Current State of Research
We have gained basic insights into the molecular driving forces of TDP-43 phase separation, by introducing defined point mutations in the N- and C-terminal regions of TDP-43 that alter its phase behavior. Moreover, we found that Casein kinase 1DELTA-mediated TDP-43 hyperphosphorylation or C-terminal phosphomimetic mutations reduce TDP-43 phase separation and aggregation and render TDP-43 condensates more liquid-like and dynamic. Multi-scale molecular dynamics simulations reveal reduced homotypic interactions of TDP-43 low-complexity domains through enhanced solvation of phosphomimetic residues. Cellular experiments show that phosphomimetic substitutions do not affect nuclear import or RNA regulatory functions of TDP-43, but suppress accumulation of TDP-43 in membrane-less organelles and promote its solubility in neurons. We speculate that TDP-43 hyperphosphorylation may be a protective cellular response to counteract TDP-43 aggregation.
Figure: C-terminal hyperphosphorylation of TDP-42, a pathological hallmark of several neurodegenerative disorders, enhances the liquidity of TDP-43 condensates and suppresses TDP-43 condensation and aggregation, shedding a new light on this disease-linked post-translational modification.
Ref: Gruijs da Silva LA, Simonetti F, Hutten S, Riemenschneider H, Sternburg EL, Pietrek LM, Gebel J, Doetsch V, Edbauer D, Hummer G, Stelzl LS, Dormann D. Disease-linked TDP-43 hyperphosphorylation suppresses TDP-43 condensation and aggregation. EMBO J, in press
read on bioarxiv
The Dormann lab is focused on the role of RNA-binding proteins in neurodegenerative diseases, especially amyotrophic lateral sclerosis (ALS) and frontotemporal dementia (FTD). We are especially interested in two nuclear RNA-binding proteins (FUS and TDP-43), which are genetically linked to ALS and FTD and accumulate in aberrant cytoplasmic aggregates in the brains of ALS and FTD patients.

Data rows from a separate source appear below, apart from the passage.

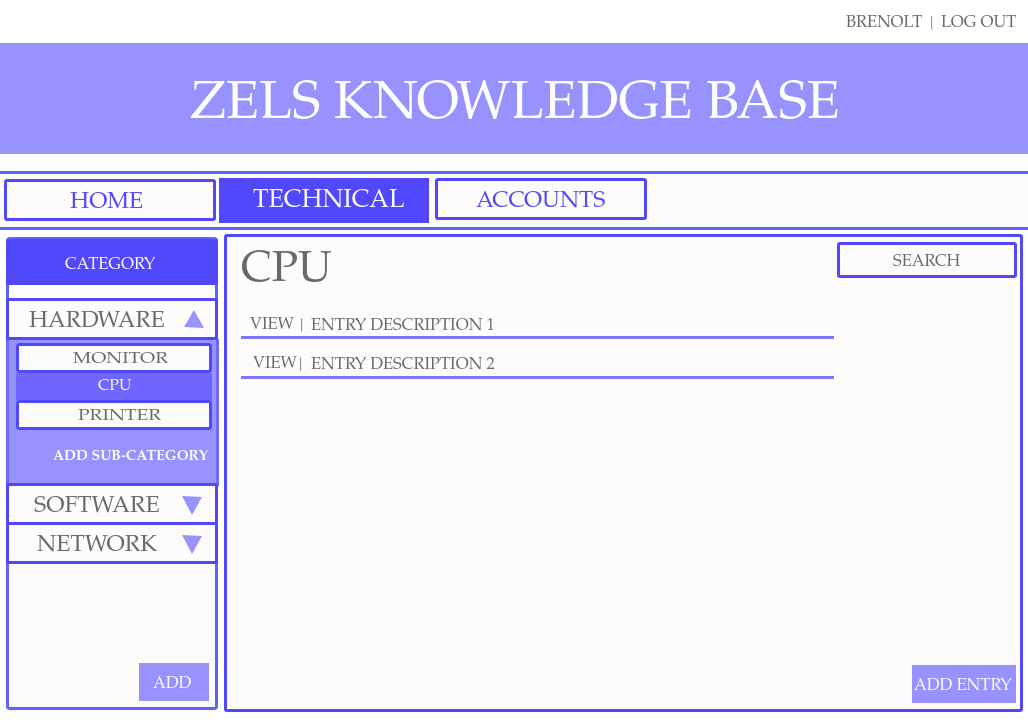
<!DOCTYPE html>
<html lang="en">
<head>
<meta charset="utf-8">
<title>Zels Knowledge Base</title>
<style>
:root {
  --indigo: #5148fc;
  --indigo-soft: #5d63fb;
  --violet: #6f66ff;
  --lavender: #9892fe;
  --rule: #8078fa;
  --paper: #fdfcfa;
  --ink: #6b6967;
}
* { box-sizing: border-box; margin: 0; padding: 0; }
body {
  position: relative;
  width: 1028px;
  height: 720px;
  overflow: hidden;
  background: #fff;
  color: var(--ink);
  font-family: "TeX Gyre Pagella", "Noto Serif", serif;
  font-size: 16.5px;
}
a { color: inherit; text-decoration: none; }
ul { list-style: none; }
/* Placed box: --l left, --t top, --w width, --h height */
.box {
  position: absolute;
  left: var(--l);
  top: var(--t);
  width: var(--w);
  height: var(--h);
}
/* Text line: --x indent, --b baseline from the top of its box */
.text {
  display: block;
  line-height: 0;
  white-space: nowrap;
  text-indent: var(--x);
  font-weight: 400;
}
.text::before { content: ""; display: inline-block; height: var(--b); }
.frame { background: var(--paper); box-shadow: inset 0 0 0 3px var(--indigo); border-radius: 3px; }
.square { border-radius: 1px; }
.banner { background: var(--lavender); color: #fff; }
.banner h1 { font-size: 54px; }
.tabs { background: var(--paper); border: solid var(--indigo-soft); border-width: 3px 0; }
.tab { color: var(--indigo); font-size: 23px; }
.tab.active { background: var(--indigo); color: #fff; font-size: 25.2px; }
.sidebar { box-shadow: inset 0 0 0 3px var(--indigo-soft); background: var(--paper); border-radius: 4px; }
.sidebar-title { background: var(--indigo); color: #fff; border-radius: 3px 3px 0 0; }
.gap { background: #fff; }
.group { font-size: 23.2px; }
.submenu { background: var(--lavender); box-shadow: inset 3px 0 var(--violet), inset -3px 0 var(--violet); }
.item { font-size: 16px; }
.item span { display: inline-block; text-indent: 0; transform: scaleX(1.2); transform-origin: 0 50%; }
.item.active { background: var(--violet); color: #fff; }
.add-sub { color: #fff; font-size: 14.3px; font-weight: 700; }
.button { background: var(--lavender); color: #fff; }
.heading { font-size: 43.5px; }
.entry { border-bottom: 3px solid var(--rule); }
.arrow { fill: var(--lavender); }
</style>
</head>
<body>
<header>
  <nav aria-label="Account">
    <a href="#" class="box text" style="--l:846px;--t:0px;--w:80px;--h:42px;--b:27px">BRENOLT</a>
    <span class="box text" style="--l:930px;--t:0px;--w:6px;--h:42px;--b:27px">|</span>
    <a href="#" class="box text" style="--l:941px;--t:0px;--w:80px;--h:42px;--b:27px">LOG OUT</a>
  </nav>
  <div class="banner box" style="--l:0px;--t:43px;--w:1028px;--h:111px">
    <h1 class="text" style="--x:190px;--b:75px">ZELS KNOWLEDGE BASE</h1>
  </div>
</header>

<nav class="tabs box" aria-label="Sections" style="--l:0px;--t:171px;--w:1028px;--h:59px">
  <a href="#" class="tab frame box text" style="--l:4px;--t:5px;--w:212px;--h:42px;--x:66px;--b:29px">HOME</a>
  <a href="#" class="tab active box text" style="--l:219px;--t:4px;--w:210px;--h:45px;--x:34px;--b:29px">TECHNICAL</a>
  <a href="#" class="tab frame box text" style="--l:435px;--t:4px;--w:212px;--h:42px;--x:41px;--b:29px">ACCOUNTS</a>
</nav>

<aside class="sidebar box" style="--l:6px;--t:237px;--w:212px;--h:473px">
  <h2 class="sidebar-title box text" style="--l:0px;--t:2px;--w:212px;--h:46px;--x:59px;--b:30px;font-size:16.5px">CATEGORY</h2>
  <div class="gap box" style="--l:3px;--t:48px;--w:206px;--h:13px"></div>

  <ul class="submenu box" style="--l:0px;--t:102px;--w:213px;--h:147px">
    <li><a href="#" class="item frame box text" style="--l:10px;--t:4px;--w:196px;--h:30px;--x:57px;--b:20px"><span>MONITOR</span></a></li>
    <li><a href="#" class="item active box text" style="--l:10px;--t:34px;--w:196px;--h:28px;--x:82px;--b:17px">CPU</a></li>
    <li><a href="#" class="item frame box text" style="--l:10px;--t:61px;--w:196px;--h:30px;--x:62px;--b:20px"><span>PRINTER</span></a></li>
    <li><a href="#" class="add-sub box text" style="--l:47px;--t:104px;--w:160px;--h:28px;--b:17px">ADD SUB-CATEGORY</a></li>
  </ul>

  <a href="#" class="group frame square box text" style="--l:0px;--t:61px;--w:212px;--h:42px;--x:23px;--b:29px;font-size:22.8px">HARDWARE</a>
  <a href="#" class="group frame square box text" style="--l:0px;--t:246px;--w:212px;--h:42px;--x:28px;--b:29px">SOFTWARE</a>
  <a href="#" class="group frame square box text" style="--l:0px;--t:285px;--w:212px;--h:42px;--x:31px;--b:29px">NETWORK</a>
  <svg class="arrow box" style="--l:176px;--t:72px;--w:24px;--h:246px" viewBox="0 0 24 246" aria-hidden="true">
    <polygon points="12,1 22,19 2,18"/>
    <polygon id="arrow-down" points="0,187 20,188 10,206"/>
    <use href="#arrow-down" y="39"/>
  </svg>
  <a href="#" class="button box text" style="--l:133px;--t:426px;--w:70px;--h:38px;--x:14px;--b:25px">ADD</a>
</aside>

<main class="frame box" style="--l:224px;--t:234px;--w:799px;--h:478px">
  <h2 class="heading box text" style="--l:17px;--t:5px;--w:200px;--h:60px;--b:42px">CPU</h2>
  <a href="#" class="frame box text" style="--l:613px;--t:8px;--w:180px;--h:36px;--x:56px;--b:24px">SEARCH</a>
  <ul>
    <li class="entry box" style="--l:17px;--t:72px;--w:593px;--h:33px">
      <a href="#" class="box text" style="--l:9px;--t:0px;--w:46px;--h:30px;--b:23px">VIEW</a>
      <span class="box text" style="--l:59px;--t:0px;--w:6px;--h:30px;--b:23px">|</span>
      <span class="box text" style="--l:70px;--t:0px;--w:200px;--h:30px;--b:24px">ENTRY DESCRIPTION 1</span>
    </li>
    <li class="entry box" style="--l:17px;--t:112px;--w:593px;--h:33px">
      <a href="#" class="box text" style="--l:12px;--t:0px;--w:46px;--h:30px;--b:22px">VIEW</a>
      <span class="box text" style="--l:58px;--t:0px;--w:6px;--h:30px;--b:22px">|</span>
      <span class="box text" style="--l:70px;--t:0px;--w:200px;--h:30px;--b:23px">ENTRY DESCRIPTION 2</span>
    </li>
  </ul>
  <a href="#" class="button box text" style="--l:688px;--t:431px;--w:104px;--h:38px;--x:2px;--b:25px">ADD ENTRY</a>
</main>
</body>
</html>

Our previous work has established that neurodegeneration in ALS/FTD patients is driven by defects in 1) nucleocytoplasmic transport 2) phase separation and 3) post-translational modifications of disease-linked RNA-binding proteins. Using biochemical and cell biological approaches, we investigate how these three mechanisms are normally regulated and how they are disturbed in disease.
In particular working on the project:
Lara Silva (PhD Student)
Adjunct Director Institute of Molecular Biology
Faculty of Biology
Johannes Gutenberg University Mainz
Hanns-Dieter Hüsch-Weg 17
55128 Mainz, Germany